Although he could put on muscle faster than anyone else in the pre-steroids era, Hercules was a weak multi-tasker. That's why Hera sent the multi-headed Hydra to defeat him. Beset by multiple challenges at once, Hercules would surely fail.
Developers, for all our coding prowess, are similarly hobbled. We work best when we can focus on the task at hand: creating awesome Drupal applications. However, every day we're faced with a multitude of distractions preventing the planning and coding necessary for a successful project.
Three Rules to Reduce Complexity
When starting Kalamuna, my co-founders and I knew that eliminating the unknown variables in creating Drupal websites was essential to making our jobs more fun and extending our clients' budgets. To that end, we set three goals to reduce the complexity of our development workflow:
- Developers must use a standardized local development platform.
- Deployment (moving code between local, staging, and production environments) must be automated.
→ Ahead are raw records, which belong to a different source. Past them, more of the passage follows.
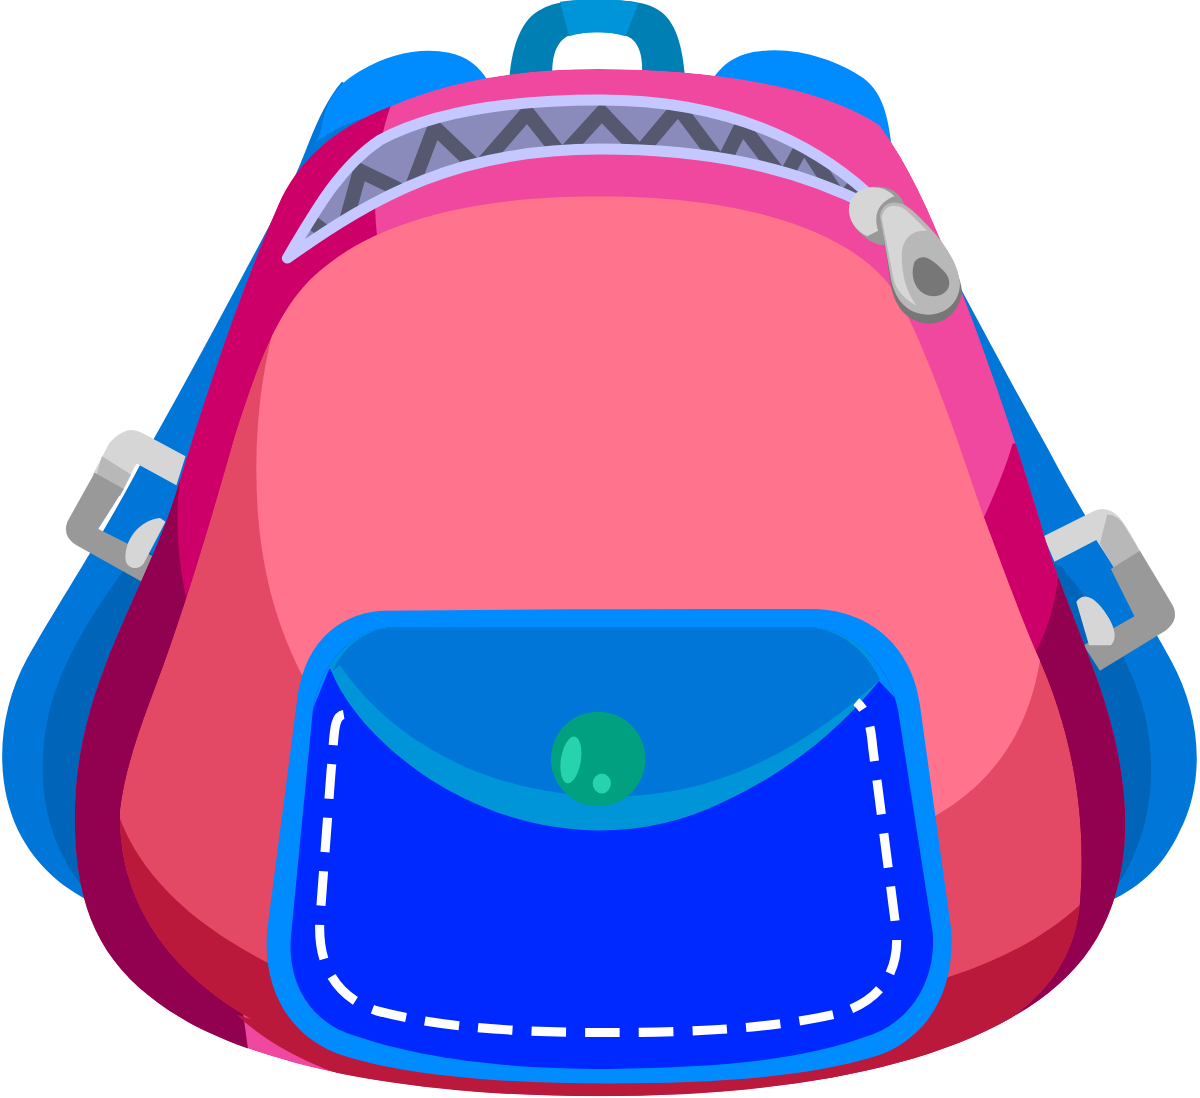
<!DOCTYPE html>
<html lang="en">
<head>
<meta charset="utf-8">
<title>Backpack illustration</title>
<style>
:root{
  --paper:#fff;
  --sky:#008cff; --strap:#0077d8; --strap-shade:#0065b8; --cobalt:#0029ff;
  --handle:#0095d8; --handle-shade:#007fb5;
  --trim:#f0489f; --trim-mid:#cc0068; --trim-deep:#920050;
  --coral:#ff738c; --coral-shade:#e34864; --base:#bb193c;
  --zip-edge:#c4c8ff; --zip-inner:#8a8abb; --zip-teeth:#56586f;
  --metal:#d6d6d6; --metal-mid:#b8b8b8; --metal-shade:#999;
  --snap:#00a080; --snap-glow:#26d3ad;
}
html,body{margin:0;width:1200px;height:1098px;overflow:hidden;background:var(--paper)}
svg{display:block;width:1200px;height:1098px}
.sky{fill:var(--sky)} .strap{fill:var(--strap)} .strap-shade{fill:var(--strap-shade)}
.cobalt{fill:var(--cobalt)} .handle{fill:var(--handle)} .handle-shade{fill:var(--handle-shade)}
.trim{fill:var(--trim)} .trim-mid{fill:var(--trim-mid)} .trim-deep{fill:var(--trim-deep)}
.coral{fill:var(--coral)} .coral-shade{fill:var(--coral-shade)} .base{fill:var(--base)}
.metal{fill:var(--metal)} .metal-mid{fill:var(--metal-mid)} .metal-shade{fill:var(--metal-shade)}
.zip-inner{fill:var(--zip-inner)}
.zip-edge{fill:none;stroke:var(--zip-edge);stroke-width:6;stroke-linejoin:round}
.zip-teeth{fill:none;stroke:var(--zip-teeth);stroke-width:8}
.stitch{fill:none;stroke:#fff;stroke-width:5;stroke-dasharray:19 10.5}
.snap{fill:var(--snap)} .snap-glow{fill:var(--snap-glow)}
</style>
</head>
<body>
<svg viewBox="0 0 660 604" role="img" aria-label="Pink backpack with a blue front pocket">
  <defs>
    <path id="body-shape" d="M329 38C290 38 251 43 216 58C184 70 164 88 153 113C131 163 113 218 99 264C88 302 71 331 56 371C43 406 39 438 42 470C46 514 65 540 103 562C158 592 244 603 329 603C414 603 500 592 556 560C593 539 613 512 618 470C622 436 613 398 601 367C590 337 579 312 573 290C560 246 541 190 524 148C513 121 502 94 484 69C450 46 385 38 329 38Z"/>
    <path id="panel-shape" d="M329 108C260 108 207 122 176 149C153 168 141 202 129 240C117 282 108 313 95 351C84 384 70 413 66 445C64 500 98 541 150 567L329 603L500 590C560 565 590 540 594 497C598 450 590 402 570 359C559 333 550 308 541 284C526 240 514 204 497 169C478 130 417 108 329 108Z"/>
    <path id="pocket-well" d="M216 345L445 345C470 346 489 365 494 391L513 513C515 537 503 560 480 569C440 584 395 587 335 588C275 588 229 582 190 568C168 559 158 538 160 515L172 391C176 365 193 346 216 345Z"/>
    <path id="zip-mouth" d="M158 142C175 113 188 91 209 77C241 60 285 55 330 55C389 55 439 72 477 106L480 114C437 92 390 82 330 82C253 82 207 107 158 142Z"/>
    <clipPath id="body-clip"><use href="#body-shape"/></clipPath>
    <clipPath id="panel-clip"><use href="#panel-shape"/></clipPath>
    <clipPath id="pocket-clip"><use href="#pocket-well"/></clipPath>
    <clipPath id="zip-clip"><use href="#zip-mouth"/></clipPath>
  </defs>

  <g id="carry-handle">
    <path class="handle-shade" d="M280 46C281 27 286 12 296 6C306 0 318 0 329 0C341 0 354 0 363 6C373 13 376 29 377 46L353 44C354 32 352 23 345 20C337 17 320 17 312 20C305 24 303 33 304 46Z"/>
    <path class="handle" d="M308 1C322-1 339-1 351 2L344 20C335 17 322 17 313 20Z"/>
  </g>

  <g id="left-strap">
    <path class="strap" d="M188 45C172 64 168 90 154 113C128 162 105 205 82 246C61 288 33 330 15 362C-2 393-3 430 10 457C20 477 36 490 54 498L120 400L215 60Z"/>
    <path class="strap-shade" d="M78 300C55 331 33 362 26 396C19 432 25 468 54 498L90 470V310Z"/>
    <path class="sky" d="M177 70C179 55 186 46 198 39C215 29 232 26 247 29C257 31 264 37 268 44L215 62C200 64 188 68 174 78Z"/>
  </g>
  <g id="right-strap">
    <path class="strap" d="M470 44C488 65 492 91 505 115C532 165 554 207 577 248C598 288 627 332 644 363C661 394 663 430 649 457C640 477 625 490 607 497L540 400L460 60Z"/>
    <path class="strap-shade" d="M584 312C606 338 625 367 631 399C637 433 631 469 607 497L560 470V300Z"/>
    <path class="sky" d="M391 45C397 35 406 29 419 28C439 26 460 33 475 43C487 52 489 68 491 85L470 66Z"/>
  </g>

  <g id="left-buckle">
    <path class="metal" d="M67 238Q72 235 78 238L102 251L97 267L75 255L66 272L51 261L60 244Q63 240 67 238Z"/>
    <path class="metal-mid" d="M56 251L72 261L66 273L51 268Z"/>
    <path class="metal-shade" d="M52 260L68 269L54 291L84 306L78 320L42 300Q34 295 37 287Z"/>
    <path class="metal" d="M69 308C68 297 77 286 88 285L91 287L79 310C76 314 70 313 69 308Z"/>
  </g>
  <g id="right-buckle">
    <path class="metal" d="M574 295L602 281Q609 278 615 284Q619 288 627 303L612 311L603 297L580 309Z"/>
    <path class="metal-mid" d="M609 283Q615 283 619 290L628 305L613 313L605 299Z"/>
    <path class="metal-shade" d="M627 303L645 333Q649 341 641 347L605 369L596 355L624 339L611 313Z"/>
    <path class="metal" d="M592 331C597 324 604 331 608 337C613 344 615 351 611 355L599 355Z"/>
  </g>

  <g id="bag-body" clip-path="url(#body-clip)">
    <use href="#body-shape" class="trim"/>
    <path class="trim-mid" d="M216 55C207 79 204 106 208 135L150 240L100 360H40V40Z"/>
    <path class="trim-mid" d="M557 244C553 258 547 272 541 285L565 370H640V244Z"/>
    <path class="trim-deep" d="M99 263C96 286 98 311 103 331L140 604H20V263Z"/>
    <path class="trim-deep" d="M582 318C580 334 576 347 569 360L540 604H640V318Z"/>
    <g id="front-panel" clip-path="url(#panel-clip)">
      <use href="#panel-shape" class="coral-shade"/>
      <path class="coral" d="M155 165C142 205 139 246 142 285C146 333 162 373 190 408C240 454 390 482 480 463C535 447 566 412 573 357L560 100H180Z"/>
      <path class="base" d="M62 438C72 478 104 508 150 531C270 575 410 573 500 544C540 533 571 520 598 494V604H60Z"/>
    </g>
    <path class="base" d="M130 558C190 580 470 583 535 560C505 585 455 592 420 604H240C195 597 155 582 130 558Z"/>
  </g>

  <g id="zip-opening">
    <use href="#zip-mouth" class="zip-inner"/>
    <g clip-path="url(#zip-clip)">
      <path class="zip-teeth" d="M166 118L187 134L198 94L225 107L239 70L263 93L290 62L309 86L331 62L352 84L373 59L397 91L408 69L431 99L442 79L463 111L478 92"/>
    </g>
    <use href="#zip-mouth" class="zip-edge"/>
  </g>

  <g id="zip-pull">
    <path class="metal-shade" d="M471 108C476 101 488 101 494 107C500 113 500 125 494 132C489 137 480 135 474 129C467 123 466 115 471 108Z"/>
    <path class="metal" d="M470 107C476 101 487 102 492 108C484 111 480 117 483 127L477 130C467 125 464 114 470 107Z"/>
    <path fill="#777" fill-rule="evenodd" d="M485 124C487 117 494 115 501 120C514 131 528 146 529 160C528 172 519 179 509 178C497 176 492 167 490 157Z"/>
    <path class="metal-mid" fill-rule="evenodd" d="M484 119C485 110 495 109 502 116C515 128 527 142 528 156C528 167 519 174 509 173C498 172 492 164 490 153ZM503 144C500 153 504 162 513 163C522 163 525 155 519 149C514 144 508 138 503 144Z"/>
    <path class="metal" d="M485 120C486 112 494 111 500 117L510 127C501 126 496 132 496 141C496 150 498 160 504 168C496 164 492 158 491 151Z"/>
  </g>

  <g id="front-pocket">
    <path class="sky" d="M210 336C290 335 370 335 448 335C480 336 502 357 506 388L523 510C526 543 512 569 485 580C446 593 390 596 335 596C277 596 220 592 184 579C158 568 144 543 147 511L163 388C166 357 183 338 210 336Z"/>
    <use href="#pocket-well" class="cobalt"/>
    <g id="pocket-flap" clip-path="url(#pocket-clip)">
      <path class="sky" d="M160 335H500V392L483 374L181 368L168 400Z"/>
      <path class="handle" d="M181 366C190 392 219 421 253 438C300 462 354 463 398 441C435 424 463 400 484 374L470 345H200Z"/>
      <path class="strap" d="M183 369C188 357 200 346 216 345H445C462 346 477 358 484 374C458 397 428 419 388 431C345 443 299 440 256 422C223 407 202 388 187 366Z"/>
    </g>
    <path class="stitch" d="M189 393C183 394 184 405 182 425L176 505C174 532 186 549 207 556C245 566 290 568 335 568C378 568 424 566 459 558C483 552 495 536 493 512L480 411C479 399 477 391 471 386"/>
    <g id="snap-button">
      <circle class="snap" cx="329" cy="417.500" r="26"/>
      <ellipse class="snap-glow" cx="314" cy="418" rx="5.500" ry="13" transform="rotate(9 314 418)"/>
      <ellipse class="snap-glow" cx="331" cy="431" rx="5" ry="5.500"/>
    </g>
  </g>
</svg>
</body>
</html>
- Development must be transparent to site owners and team members alike.
For those project owners and developers who think that working with large numbers of developers and concurrent feature development is a heroic feat, I'd like to talk about how we learned to ride the Hydra (heavy-metal album-art style) by using Pantheon and our local development environment, Kalabox.
Kalabox: Local Development, Remote Deployment
Developing locally on your personal computer has become a best practice because it is fast, reliable (look ma, no internet!), and inexpensive. However, pulling down entire sites and configuring them to run on your machine can take precious development time away from projects. Start working on multiple projects and you'll find developers juggling databases and configuring their laptops instead of defeating bugs like good Grecian heroes.
Pull Down Sites From Pantheon With Kalabox
To simplify the problem, we've taught our computers, through the power of Kalabox, to juggle for us. With a simple command, Kalabox can suck up your Pantheon site. Minutes after receiving access to your project on Pantheon, a new developer can visit her laptop and start editing the code. Because Kalabox was made to resemble Pantheon's production environments, we're not surprised by how our code operates when it goes Live.
By using Kalabox, we acheived our first and second goals, reducing developer warm-up time with a standardized development environment that can be quickly populated with sites from Pantheon. We’re spreading the love around by releasing Kalabox to select testers, so let us know if you'd like to see how it can speed your development workflow.
Pantheon Multidev: Transparency and Collaboration
Kalabox allows us to quickly download sites and have consistency between our environments, but Pantheon is where we show our teammates, clients, and (when everything is shiny) users, the magic we've been working on. We chose Pantheon as our preferred hosting service because it helped fulfill our second and third goals: automating deployment and making development more transparent. The new Multidev feature allows us to expose even more of our development process to project participants.
Multidev Eliminates “Dark Matter” From Projects
Take the example of back-end code refactoring. This type of work is the dark matter of large, long-term projects: it takes up lots of time, it's largely invisible and hides on a developer's laptop until the time comes to integrate it with the main branch of development. Naturally this tends to scare project owners hoping for quick, tangible results.
Multidev exposes this refactoring by creating a new environment on Pantheon with our refactored code and an independent database. Project owners and teammates can now test changes on a working site, distinct from the Dev/Test/Live environments where regular development is still occuring. This type of transparency helps us collaborate more closely with all project participants, making sure that deployments are seamless and our code refactoring is solving real client needs, not simply shuffling around files.
Fight One Vicious Reptile, Not Three
Hercules was doomed to defeat until he found that, when cauterized, the Hydra's heads couldn't regenerate. By reducing the Hydra to a single head, Hercules defeated the pesky snake.
By using Kalabox and Pantheon in our development workflow, we've managed to reduce extraneous developer busy work. Deployment automation with Kalabox and Pantheon prevents us from continuously moving websites from server to laptop, while Multidev makes development transparent to clients. Instead of fighting each head of the Hydra, we simplify our workflow to focus on creating great projects with our team.